Sure, you can spend your days speculating about the Full Tilt sale.
But there's a whole gaming industry out there to worry about.
If you're not at the Gaming Expo in Vegas, amuse yourself by reading about the Macau gaming operators' stock market slaughter, the anti-gaming legislation just passed in Kyrgyzstan, and the Riviera Holding Company's biblical sacrifice of one of its children to save the other. If Vegas posted those numbers, it would be cause for celebration.
Macau Gaming Stocks Plummet on Fears of Chinese Growth Slowdown Macau year-over-year gaming revenue grew 39 percent in September. But for Macau, it was a sign the golden goose might be cooked.
The growth compared with September 2010 was small next to August's 57 percent increase, July's 48 percent increase, and June's 52 percent increase.

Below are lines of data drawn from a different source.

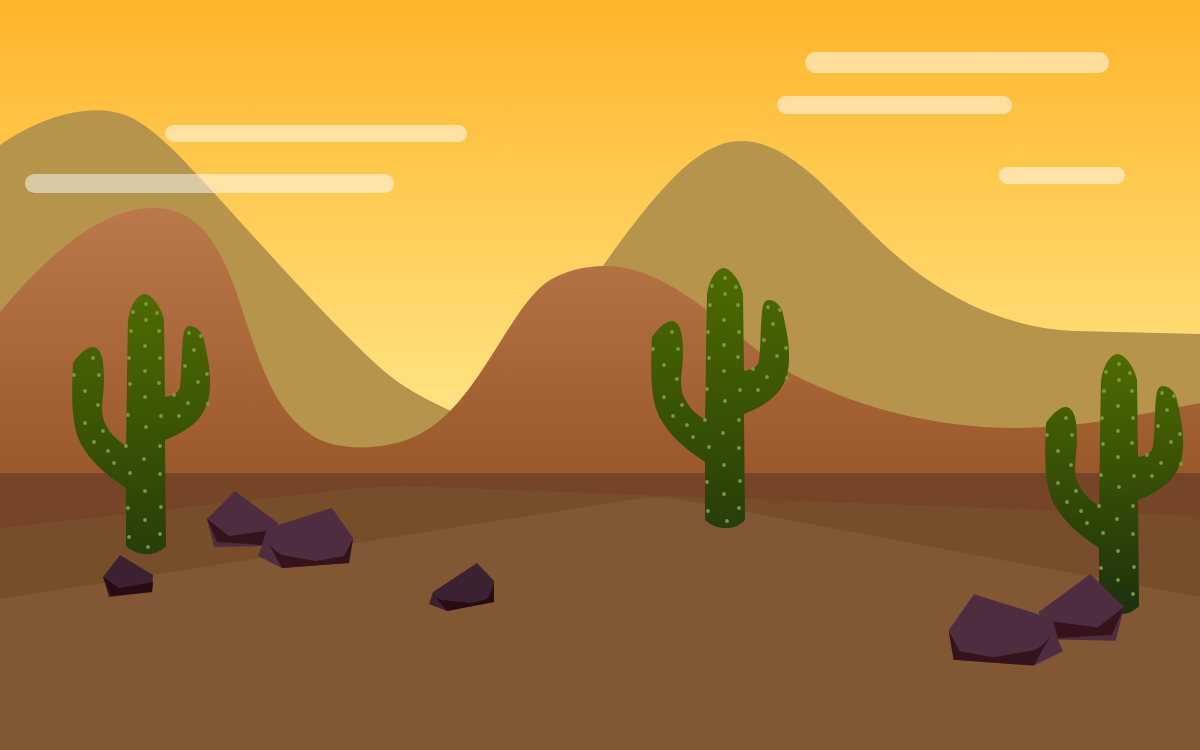
<!DOCTYPE html>
<html lang="en">
<head>
<meta charset="utf-8">
<title>Desert at sunset</title>
<style>
:root {
  --sky-top: #ffb52a;
  --sky-low: #ffe483;
  --far-hill: #b6944b;
  --hill-top: #ba784b;
  --hill-low: #9a582b;
  --ground-back: #764528;
  --ground-mid: #784e2a;
  --ground-front: #825734;
  --cactus-top: #4f6b00;
  --cactus-low: #263e09;
  --cactus-low-shaded: #1b300d;
  --spine: #7c9844;
  --rock-light: #4f2d40;
  --rock-shade: #35131a;
}
html, body { margin: 0; height: 100%; overflow: hidden; }
.scene { display: block; width: 1200px; height: 750px; }
.far-hill { fill: var(--far-hill); }
.cloud { fill: #fff; fill-opacity: .5; }
.ground-back { fill: var(--ground-back); }
.ground-mid { fill: var(--ground-mid); }
.ground-front { fill: var(--ground-front); }
.spines { fill: none; stroke: var(--spine); stroke-width: 3.8; stroke-linecap: round; }
.face { fill: var(--rock-light); }
.shade { fill: var(--rock-shade); }
.dark-rock { --rock-light: #3b2231; --rock-shade: #270c13; }
.sky-top { stop-color: var(--sky-top); }
.sky-low { stop-color: var(--sky-low); }
.hill-top { stop-color: var(--hill-top); }
.hill-low { stop-color: var(--hill-low); }
.cactus-top { stop-color: var(--cactus-top); }
.cactus-low { stop-color: var(--cactus-low); }
.cactus-low-shaded { stop-color: var(--cactus-low-shaded); }
.cactus { fill: url(#cactus-skin); }
.cactus-shaded { fill: url(#cactus-skin-shaded); }
</style>
</head>
<body>
<svg class="scene" viewBox="0 0 1200 750" role="img" aria-label="Desert with hills, cacti and rocks under a yellow sky">
  <defs>
    <linearGradient id="sky" x1="0" y1="0" x2="0" y2="1">
      <stop class="sky-top" offset="0"/>
      <stop class="sky-low" offset="1"/>
    </linearGradient>
    <linearGradient id="hill" gradientUnits="userSpaceOnUse" x1="0" y1="208" x2="0" y2="473">
      <stop class="hill-top" offset="0"/>
      <stop class="hill-low" offset="1"/>
    </linearGradient>
    <linearGradient id="cactus-skin" x1="0" y1="0" x2="0" y2="1">
      <stop class="cactus-top" offset="0"/>
      <stop class="cactus-low" offset="1"/>
    </linearGradient>
    <linearGradient id="cactus-skin-shaded" x1="0" y1="0" x2="0" y2="1">
      <stop class="cactus-top" offset="0"/>
      <stop class="cactus-low-shaded" offset="1"/>
    </linearGradient>

    <g id="cactus">
      <path d="M126 546 V488 C113 479 96 468 84 449 C72 432 71 405 73 363 C80 353 87 347 93 347 C103 348 104 365 104 381 C103 404 99 413 107 427 C112 436 119 441 126 446 C127 405 127 360 128 320 C131 303 138 294 145 294 C152 295 161 306 164 320 L165 397 C174 395 179 393 180 386 C182 372 181 358 183 338 C184 329 186 326 190 326 C195 326 200 330 203 336 C207 352 211 372 210 388 C208 418 190 430 165 440 L166 546 C156 557 138 557 126 546 Z"/>
      <path class="spines" d="M146 304h0M133 312h0M157 313h0M146 320h0M131 331h0M159 331h0M145 346h0M129 358h0M160 358h0M145 371h0M130 384h0M159 383h0M145 397h0M128 415h0M161 416h0M146 427h0M126 446h0M160 446h0M144 459h0M130 473h0M160 474h0M145 491h0M128 508h0M161 507h0M145 520h0M129 537h0M160 534h0M148 547h0M93 358h0M74 375h0M99 375h0M85 391h0M98 405h0M85 423h0M103 431h0M94 442h0M114 463h0M108 451h0M189 333h0M201 336h0M194 350h0M185 366h0M207 374h0M198 382h0M174 395h0M188 403h0M208 404h0M179 416h0"/>
    </g>

    <g id="peaked-rock">
      <polygon class="face" points="207,519 235,491 278,523 274,539 263,546 214,547"/>
      <polygon class="shade" points="207,519 229,536 266,531 262,545 217,542"/>
    </g>
    <g id="broad-rock">
      <polygon class="face" points="258,556 266,536 278,525 332,508 353,538 349,563 282,568"/>
      <path class="shade" d="M265 537 Q271 550 282 555 L316 561 L344 556 L353 539 L349 563 L282 568 Z"/>
    </g>
    <g id="rock-pair">
      <use href="#peaked-rock"/>
      <use href="#broad-rock"/>
    </g>
  </defs>

  <rect id="sky-field" width="1200" height="420" fill="url(#sky)"/>

  <g id="far-hills" class="far-hill">
    <path d="M0 145 C40 117 90 102 125 115 C150 124 178 154 204 182 C260 243 322 314 376 364 C402 388 425 399 470 420 V473 H0 Z"/>
    <path d="M590 284 C650 200 694 141 741 141 C803 141 850 224 922 276 C970 310 1022 329 1075 331 L1200 334 V473 H590 Z"/>
  </g>

  <path id="near-hills" fill="url(#hill)" d="M0 312 C45 258 100 208 153 208 C200 208 220 246 238 297 C258 358 272 408 310 434 C335 453 387 450 416 436 C478 408 509 305 550 280 C574 266 606 262 634 270 C690 286 734 338 790 373 C862 410 940 428 1015 428 C1080 428 1138 415 1200 403 V480 H0 Z"/>

  <g id="clouds" class="cloud">
    <rect x="805" y="52" width="304" height="21" rx="10.5"/>
    <rect x="777" y="96" width="235" height="18" rx="9"/>
    <rect x="165" y="125" width="302" height="17" rx="8.5"/>
    <rect x="25" y="174" width="369" height="19" rx="9.5"/>
    <rect x="999" y="167" width="126" height="17" rx="8.5"/>
  </g>

  <g id="ground">
    <rect class="ground-back" y="473" width="1200" height="277"/>
    <path class="ground-mid" d="M0 528 L360 488 Q395 485 430 487 L1200 516 V750 H0 Z"/>
    <path class="ground-front" d="M0 599 L630 500 Q658 495 688 501 L1200 597 V750 H0 Z"/>
  </g>

  <g id="cacti">
    <use class="cactus" href="#cactus"/>
    <use class="cactus" href="#cactus" x="579" y="-26"/>
    <use class="cactus-shaded" href="#cactus" x="973" y="60"/>
  </g>

  <g id="rocks">
    <use href="#rock-pair"/>
    <use href="#rock-pair" transform="matrix(-1.2 0 0 1.19 1372.4 -10.3)"/>
    <g id="small-peaked-rock" class="dark-rock">
      <polygon class="face" points="103,577 120,555 153,575 152,592 109,597"/>
      <polygon class="shade" points="103,577 119,588 153,582 152,592 111,596"/>
    </g>
    <g id="small-broad-rock" class="dark-rock">
      <polygon class="face" points="429,604 433,592 477,563 494,581 494,602 447,611"/>
      <path class="shade" d="M432 593 Q436 598 442 600 L470 603 Q484 601 489 597 L494 584 V602 L447 611 Z"/>
    </g>
  </g>
</svg>
</body>
</html>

Macau casino operators saw their stocks tank last week and the beginning of this week amid fears that growth of the Chinese economy is slowing and broader market declines will force Asian high rollers to cut their gambling budgets. crashed 20 percent to its lowest price since it was listed in June, but gained back four percent by Tuesday.
Chinese stocks have fallen 21 percent in the last six months. The Macau mini-panic caused Las Vegas Sands stock, traded on the New York Stock Exchange, to drop 5 percent, while Wynn Resorts Ltd. The stocks without American parent companies fell even more.

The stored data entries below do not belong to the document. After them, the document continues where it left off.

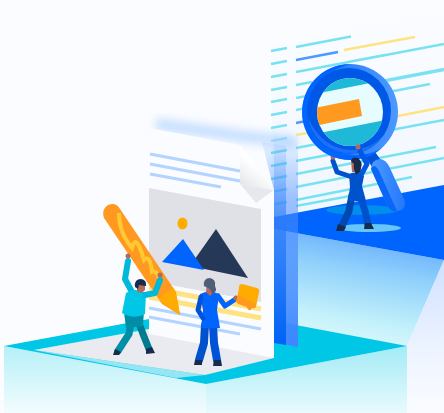
<!DOCTYPE html>
<html lang="en">
<head>
<meta charset="utf-8">
<title>Content editing illustration</title>
<style>
:root {
  --paper: #fafcff;
  --blue: #0065ff;
  --blue-mid: #2f7df6;
  --blue-deep: #0052d9;
  --blue-soft: #b3d4ff;
  --cyan: #00c7e6;
  --cyan-line: #79e2f2;
  --teal: #008da6;
  --navy: #253858;
  --ink: #172b4d;
  --orange: #ff991f;
  --amber: #ffab00;
  --yellow: #ffe380;
  --grey: #dfe1e6;
  --skin: #b5695a;
}
html, body { margin: 0; width: 444px; height: 413px; overflow: hidden; background: var(--paper); }
svg { display: block; }
.lines { fill: none; stroke-width: 2.4; }
.code-cyan { stroke: var(--cyan-line); }
.code-blue { stroke: #4c9aff; }
.code-yellow { stroke: var(--yellow); }
.text-blue { stroke: var(--blue-soft); stroke-width: 3; }
.text-yellow { stroke: var(--yellow); stroke-width: 5; }
.blue { fill: var(--blue); }
.cyan { fill: var(--cyan); }
.teal { fill: var(--teal); }
.navy { fill: var(--navy); }
.ink { fill: var(--ink); }
.orange { fill: var(--orange); }
.amber { fill: var(--amber); }
.grey { fill: var(--grey); }
.skin { fill: var(--skin); }
.limb { fill: none; stroke-linecap: round; stroke-linejoin: round; }
</style>
</head>
<body>
<svg width="444" height="413" viewBox="0 0 444 413" role="img" aria-label="Three people building a page: one lifts a pencil, one carries a block, one holds a magnifying glass over code">
  <defs>
    <linearGradient id="wall-tone" x1="0" y1="0" x2="0" y2="1">
      <stop offset="0" stop-color="#fafcff"/>
      <stop offset="1" stop-color="#f1f7ff"/>
    </linearGradient>
    <linearGradient id="block-front" x1="0.65" y1="0" x2="0.4" y2="1">
      <stop offset="0" stop-color="#5fa6ff"/>
      <stop offset="0.35" stop-color="#8fd0fb"/>
      <stop offset="0.75" stop-color="#c4f1fb"/>
      <stop offset="1" stop-color="#e3f9fd"/>
    </linearGradient>
    <linearGradient id="block-side" x1="0" y1="0" x2="0" y2="1">
      <stop offset="0" stop-color="#cfe0ff"/>
      <stop offset="0.6" stop-color="#eef4ff"/>
      <stop offset="1" stop-color="#fafcff"/>
    </linearGradient>
    <linearGradient id="base-front" x1="0" y1="0" x2="0" y2="1">
      <stop offset="0" stop-color="#b5f0f8"/>
      <stop offset="1" stop-color="#f3fcfe"/>
    </linearGradient>
    <linearGradient id="base-right" x1="0" y1="0" x2="0" y2="1">
      <stop offset="0" stop-color="#a2ebf6"/>
      <stop offset="1" stop-color="#e9fafd"/>
    </linearGradient>
    <linearGradient id="panel-far" x1="0" y1="0" x2="0" y2="1">
      <stop offset="0" stop-color="#4c9aff" stop-opacity="0"/>
      <stop offset="0.3" stop-color="#4c8dff" stop-opacity="0.5"/>
      <stop offset="1" stop-color="#3f86ff"/>
    </linearGradient>
    <linearGradient id="panel-near" x1="0" y1="0" x2="0" y2="1">
      <stop offset="0" stop-color="#4c9aff" stop-opacity="0.1"/>
      <stop offset="0.35" stop-color="#2f7df6" stop-opacity="0.6"/>
      <stop offset="1" stop-color="#0062f5"/>
    </linearGradient>
    <linearGradient id="fold-tone" x1="0" y1="1" x2="0.6" y2="0">
      <stop offset="0" stop-color="#dfe1e6"/>
      <stop offset="0.6" stop-color="#ffffff"/>
    </linearGradient>
    <linearGradient id="handle-tone" x1="0" y1="0" x2="1" y2="0">
      <stop offset="0" stop-color="#4c9aff"/>
      <stop offset="1" stop-color="#2477fb"/>
    </linearGradient>
    <linearGradient id="rim-tone" x1="0" y1="0.5" x2="1" y2="0.4">
      <stop offset="0.2" stop-color="#1f74fb"/>
      <stop offset="1" stop-color="#4c9aff"/>
    </linearGradient>
    <filter id="haze" x="-20%" y="-60%" width="140%" height="220%"><feGaussianBlur stdDeviation="4"/></filter>
    <clipPath id="lens-clip"><ellipse cx="350" cy="112" rx="33" ry="34"/></clipPath>
    <clipPath id="pencil-clip">
      <path d="M104 218Q101 209 108 205Q116 202 120 209L176 292L180 315L162 304Z"/>
    </clipPath>
  </defs>

  <rect width="444" height="413" fill="#fafcff"/>

  <g id="code-wall">
    <polygon points="272,46 444,12 444,190 272,218" fill="url(#wall-tone)"/>
    <path class="lines code-cyan" d="M271 51L287 48M271 64L287 61M271 77L287 74M271 90L287 87M271 102L287 99M271 115L287 112M271 128L287 125M271 141L287 138M271 153L287 150M271 166L287 163M271 179L287 176M271 192L287 189M271 205L287 202"/>
    <path class="lines code-cyan" d="M348 62L385 55M296 72L444 44M296 85L312 82M376 82L444 69M296 98L444 70M296 110L430 84M296 148L444 120M296 161L380 145M296 174L436 147M296 187L444 158M296 200L412 177M296 206L350 196"/>
    <path class="lines code-cyan" d="M296 47L351 36.500"/>
    <path class="lines code-blue" d="M296 60L338 52M296 123L306 121"/>
    <path class="lines code-yellow" d="M344 50L415 37M388 118L444 107M296 135L330 129"/>
  </g>

  <g id="blue-block">
    <polygon points="274,229 444,260 407,346 407,350 274,350" fill="url(#block-front)"/>
    <polygon points="444,260 444,413 407,413 407,346" fill="url(#block-side)"/>
    <polygon class="blue" points="274,217 444,185 444,260 274,229"/>
    <ellipse cx="362" cy="210" rx="36" ry="5" fill="#00a3e0" opacity=".65"/>
    <ellipse cx="369" cy="228" rx="32" ry="4" fill="#79d8f5" opacity=".85"/>
  </g>

  <g id="platform">
    <polygon points="4,346 206,384 206,413 4,413" fill="url(#base-front)"/>
    <polygon points="206,384 407,346 407,413 206,413" fill="url(#base-right)"/>
    <polygon class="cyan" points="4,346 149,319 285,323 407,346 206,384"/>
    <polygon points="34,350 149,329 274,338 274,358 205,375" fill="#e9ebf0"/>
    <polygon points="34,350 205,375 176,378" fill="#d3f4fa" opacity=".7"/>
  </g>

  <g id="document">
    <path d="M156 124L240 136L296 142" fill="none" stroke="#b3d4ff" stroke-width="12" opacity=".7" filter="url(#haze)"/>
    <polygon points="274,132 298,136 298,347 274,342" fill="url(#panel-far)"/>
    <polygon points="262,142 286,146 286,345 274,343 274,190" fill="url(#panel-near)"/>
    <polygon points="149,128 240,145 274,190 274,358 149,334" fill="#fafcff"/>
    <polygon points="240,184 274,190 256,203" fill="#e6e8ed"/>
    <polygon points="240,145 274,190 240,184" fill="url(#fold-tone)"/>
    <path class="lines text-blue" d="M150 154L240 171M150 164L240 181M150 174L221 187"/>
    <polygon class="grey" points="149,188 261,209 261,302 149,281"/>
    <ellipse class="amber" cx="182.500" cy="223.500" rx="5" ry="6"/>
    <polygon class="navy" points="190,266 216,229 248,278"/>
    <polygon class="blue" points="162,262 183,239 204,270"/>
    <path class="lines text-yellow" d="M149 288L261 309M149 297L261 318"/>
    <path class="lines text-blue" d="M149 308L261 329M149 317L240 334"/>
  </g>

  <g id="pencil">
    <path class="orange" d="M104 218Q101 209 108 205Q116 202 120 209L176 292L180 315L162 304Z"/>
    <g clip-path="url(#pencil-clip)">
      <path d="M119 213Q119 233 132 248Q136 232 144 260Q150 254 152 272Q160 270 159 286" fill="none" stroke="#ffc933" stroke-width="4"/>
      <polygon class="amber" points="158,299 174,287 182,318"/>
    </g>
  </g>

  <g id="man-with-pencil">
    <path class="limb" d="M132 318L129 334L118 351" stroke="#008da6" stroke-width="7"/>
    <path class="limb" d="M137 318L143 334L149 349" stroke="#007a91" stroke-width="7"/>
    <path class="ink" d="M115 349L121 352L119 355H113ZM146 349L152 347L155 353L146 354Z"/>
    <path class="teal" d="M124 312L144 310L143 326L126 328Z"/>
    <path class="limb" d="M132 292L125 279L128 261" stroke="#00b8d9" stroke-width="6"/>
    <path class="cyan" d="M126 293Q135 287 146 293L145 314Q134 320 122 313Z"/>
    <path class="limb" d="M145 295L155 293L160 280" stroke="#00b8d9" stroke-width="6"/>
    <circle class="skin" cx="128" cy="256" r="2.500"/>
    <circle class="skin" cx="160" cy="275" r="2.500"/>
    <path class="skin" d="M137 284H145V290Q141 295 137 291Z"/>
    <path class="ink" d="M135 287Q134 279 141 279Q147 280 146 286L139 285L138 289Z"/>
  </g>

  <g id="woman-with-block">
    <path class="limb" d="M205 325L204 343L199 360" stroke="#0052cc" stroke-width="8"/>
    <path class="limb" d="M213 325L214 343L217 360" stroke="#0052d9" stroke-width="8"/>
    <path class="ink" d="M195 360H202V365H194ZM214 360H221L222 366H213Z"/>
    <path class="blue" d="M200 294Q209 289 219 294L217 310L220 328H201L203 310Z"/>
    <path class="limb" d="M201 297L198 310L203 318" stroke="#0052d9" stroke-width="5"/>
    <path class="limb" d="M218 296L225 306L234 300" stroke="#0065ff" stroke-width="5"/>
    <circle class="skin" cx="236" cy="298" r="2.500"/>
    <path class="skin" d="M207 283H214V292L210 296L206 292Z"/>
    <path d="M204 286Q203 278 210 278Q216 279 215 286Q218 292 212 294Q211 289 208 288Z" fill="#505f79"/>
    <path class="amber" d="M239 287Q239 284 242 284L257 288Q260 289 259 292L256 307Q255 309 252 308Q249 313 247 307L239 304Q236 303 237 300Z"/>
    <path class="orange" d="M238 295L236 301Q236 303 239 304L247 307Q249 313 252 308L255 308L256 304Z"/>
  </g>

  <g id="woman-with-magnifier">
    <path class="limb" d="M352 195L349 211L342 226" stroke="#0049b0" stroke-width="7"/>
    <path class="limb" d="M360 195L365 211L368 225" stroke="#0052cc" stroke-width="7"/>
    <path class="ink" d="M338 224L346 227L344 231H336ZM365 223H371L374 229H364Z"/>
    <path class="limb" d="M352 177L337 172L333 161" stroke="#0052cc" stroke-width="5"/>
    <circle class="skin" cx="333" cy="157" r="2.500"/>
    <g id="magnifier">
      <path d="M360 149L370 145L383 163L374 170Z" fill="#0052d9"/>
      <path d="M371 169Q371 160 380 159Q386 160 389 166L405 201Q406 210 398 211Q391 212 388 207Z" fill="url(#handle-tone)"/>
      <path d="M371 169Q374 162 379 171L397 211Q391 212 388 207Z" fill="#0a66f7"/>
      <ellipse cx="350" cy="112" rx="48" ry="48" fill="url(#rim-tone)"/>
      <path d="M350 64A48 48 0 1 0 382 148Q366 158 345 154Q310 147 308 110Q309 77 350 64Z" class="blue"/>
      <ellipse cx="349" cy="111" rx="42" ry="43" fill="#0058e6"/>
      <path d="M308 118A42 43 0 0 0 385 133Q372 150 350 150Q322 148 308 118Z" fill="#1b70fa"/>
      <ellipse cx="350" cy="112" rx="33" ry="34" fill="#e6fcff"/>
      <g clip-path="url(#lens-clip)">
        <polygon points="314,84 386,70 386,80 314,94" fill="#1fb8d6"/>
        <polygon points="314,134 386,120 386,150 314,150" fill="#1fb8d6"/>
        <polygon class="orange" points="314,108 359,99 362,116 314,126"/>
      </g>
    </g>
    <path class="limb" d="M360 177L367 164L360 151" stroke="#0058e6" stroke-width="5"/>
    <circle class="skin" cx="358" cy="147" r="2.500"/>
    <path d="M349 174Q356 170 364 176L362 186L366 201H348L350 187Z" fill="#0052cc"/>
    <path class="skin" d="M351 160H357V172H352Z"/>
    <path class="ink" d="M351 161Q352 156 358 158Q363 162 361 168Q361 174 356 174Q353 169 354 164Z"/>
  </g>
</svg>
</body>
</html>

There is also some concern that junket operators, who often extend credit to their clients, may be facing a liquidity crisis. fell 14 percent, its steepest decline since it was listed two years ago, and then continued to fall for the next two days. SJM Holdings Ltd., gaming magnate Stanley Ho's company, plunged 26 percent, the most it has ever fallen.
On Tuesday, SJM was up 2 percent from its lowest point.
Melco International Development Ltd., half of the the team behind the Melco Crown and the owners of the Crown chain in Australia, fell 16 percent. fell 19 percent on Friday and dropped another 6 percent on Monday.
Hong Kong's Hang Sen Index closed at its lowest point since 2009 on Monday after recording its steepest quarterly fall since Sept. In other words, there's not a lot of good happening in the Hong Kong market.
National Day is celebrated in China next week with a week-long holiday.